As the far lesser-known adage goes, “It ain’t easy being marine.” This especially applies to the wild Steller sea lion, which faces harsh environmental conditions, predators galore, and regular periods during which it is forced to go with less food. But the stocky Steller is a survivor.
The question for marine researchers is: how? Typically, a pinniped sensing hard times ahead first attempts to conserve energy by increasing its digestive efficiency and reducing the energy it loses as waste. But sometimes these measures aren’t enough, and the animal must make a tough decision: how best to allocate the limited energy it acquires through food. Should it go to growth? Stored energy? Or thermoregulation? The sea lion must get its priorities straight — and fast.
Scientists have long speculated on potential strategies, but until recently, no one had actually determined how marine mammals allocate energy when faced with food shortages.
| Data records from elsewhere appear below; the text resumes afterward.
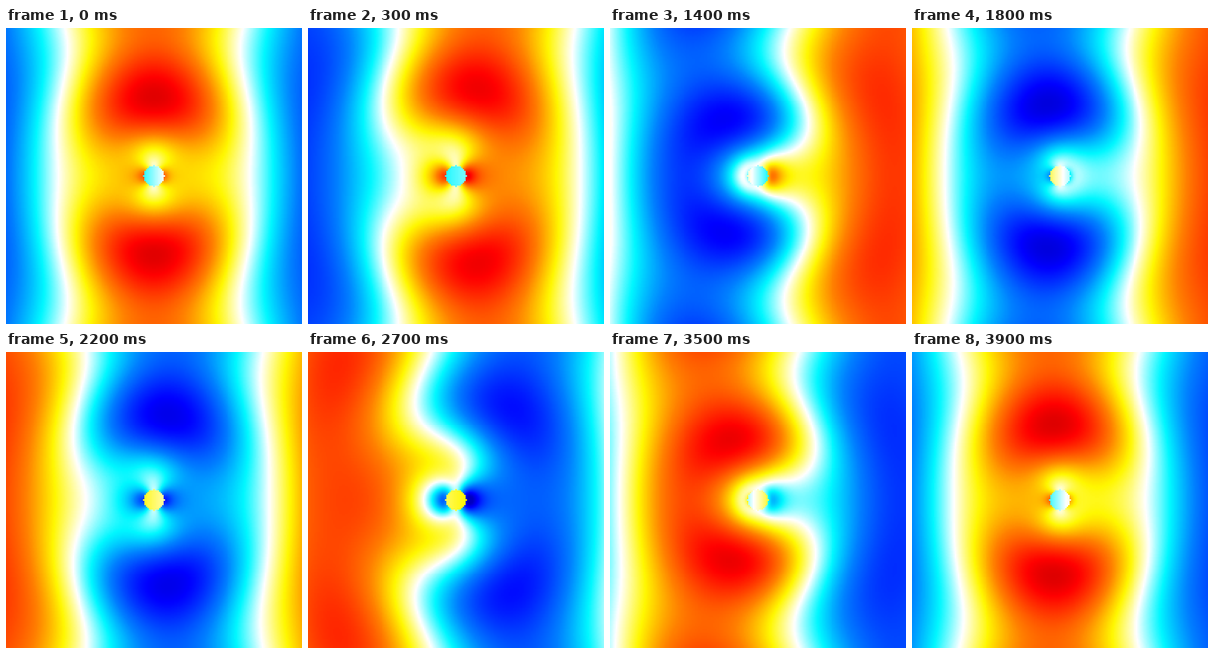
A matplotlib script that plays this animation: 400 px wide and 400 px high, repeating every 4 s.

```python
import numpy as np
import matplotlib.pyplot as plt
from matplotlib.animation import FuncAnimation
from matplotlib.colors import LinearSegmentedColormap

SIZE, CELLS, FRAMES = 400, 201, 40
AMP = 0.68            # incident amplitude
K_IN = 2 * np.pi / 503
K_SC = 0.0345         # wavenumber of the scattered wave
RADIUS = 14


def hankel(z):
    """Hankel functions of order 0 and 1 from their integral forms."""
    n = 3000
    t = (np.arange(n) + 0.5) * np.pi / (2 * n)
    zz = z[:, None]
    wave = np.cos(zz * np.cos(t))
    j0 = wave.mean(axis=1)
    y0 = 2 / np.pi * (wave * (np.euler_gamma + np.log(2 * zz * np.sin(t) ** 2))).mean(axis=1)
    h0 = j0 + 1j * y0
    return h0, -np.gradient(h0, z)


def complex_field():
    axis = (np.arange(CELLS) + 0.5) * SIZE / CELLS - SIZE / 2
    x, y = np.meshgrid(axis, axis)
    r = np.maximum(np.hypot(x, y), 1)
    cos = x / r
    cos2 = cos ** 2

    z = np.linspace(0.3, 11, 500)
    kr = np.clip(K_SC * r, 0.4, 10.5)
    h0, h1 = (np.interp(kr, z, h) for h in hankel(z))

    # Transverse part above and below, longitudinal part left and right.
    far = (1 + (r / 130) ** 3) ** -0.4
    across = h0 * far + 0.2j * (20 / r) ** 2
    along = h1 / kr / (1 + (18 / r) ** 4) * (1 + 4 * cos / r)
    outside = AMP * (np.exp(1j * K_IN * x) - (1 - cos2) * across - cos2 * along)

    u = x / RADIUS
    inside = -0.1 - 0.18j + u * (0.1 - 0.1j)
    return np.where(r <= RADIUS, inside, outside)


def make_cmap():
    """Warm colours for positive values, mirrored to blue for negative ones."""
    warm = [(0.25, (1, 0.97, 0)), (0.5, (1, 0.5, 0)),
            (0.83, (1, 0, 0)), (1, (0.75, 0, 0))]
    cold = [(-v, c[::-1]) for v, c in reversed(warm)]
    stops = cold + [(0, (1, 1, 1))] + warm
    return LinearSegmentedColormap.from_list(
        "field", [((v + 1) / 2, c) for v, c in stops], N=512)


field = complex_field()

fig = plt.figure(figsize=(4, 4), dpi=100)
ax = fig.add_axes([0, 0, 1, 1])
ax.axis("off")
image = ax.imshow(field.real, cmap=make_cmap(), vmin=-1, vmax=1,
                  interpolation="nearest", aspect="auto")


def draw(i):
    phase = 2 * np.pi * i / FRAMES
    image.set_data((field * np.exp(-1j * phase)).real)
    return [image]


anim = FuncAnimation(fig, draw, frames=FRAMES, interval=100, repeat=True)
plt.show()
```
The team behind this study comprised Consortium researchers Tiphaine Jenniard du Dot, David A.S. Rosen, and Andrew W. Trites, all of the University of British Columbia. Their results were published in Physiological and Biochemical Zoology.
Desperate Times Require Desperate Measures
Hypothesizing that pinnipeds might allocate energy differently according to the seasons and the quality of food available, the researchers divided a group of female Steller sea lions in two groups, and limited each group’s food intake for 28 days in winter and summer. The first group dined on small amounts of herring (a high-quality fish), while the second received pollock (an energetically lower-quality prey).
The researchers found that during the summer, both groups compensated for the lack of energy intake by using up their internal energy stores. In winter, both groups allocated less
energy to overall maintenance functions such as metabolism and allocated more energy to sustaining thermoregulatory capacity (the ability to keep body temperature constant). As in the summer, they once again released stored energy.
But the researchers also observed a crucial difference between the two groups of sea lions. During the summer, Team Herring allocated more energy to foraging and less to thermoregulation — a practical decision for wild sea lions given the tendency for fish to be more abundant and waters warmer in summer. In winter, when fish are likely scarcer and less predictable, the behavior of the sea lions was consistent with an animal that foraged less, such as reducing activity levels and maintaining thermoregulatory capacity. Team Pollock, on the other hand, did not make the same sensible energy decisions.
By studying the energy-allocation choices made by both groups, the researchers concluded that the sea lions dining on herring when times were tough adjusted better to environmental conditions than those fed pollock. This suggests that low-energy food sources might not trigger the physiological and behavioral mechanisms needed to adjust to food shortages, which would take a toll on the animal’s fitness in the long run.
SEE RELATED PUBLICATION: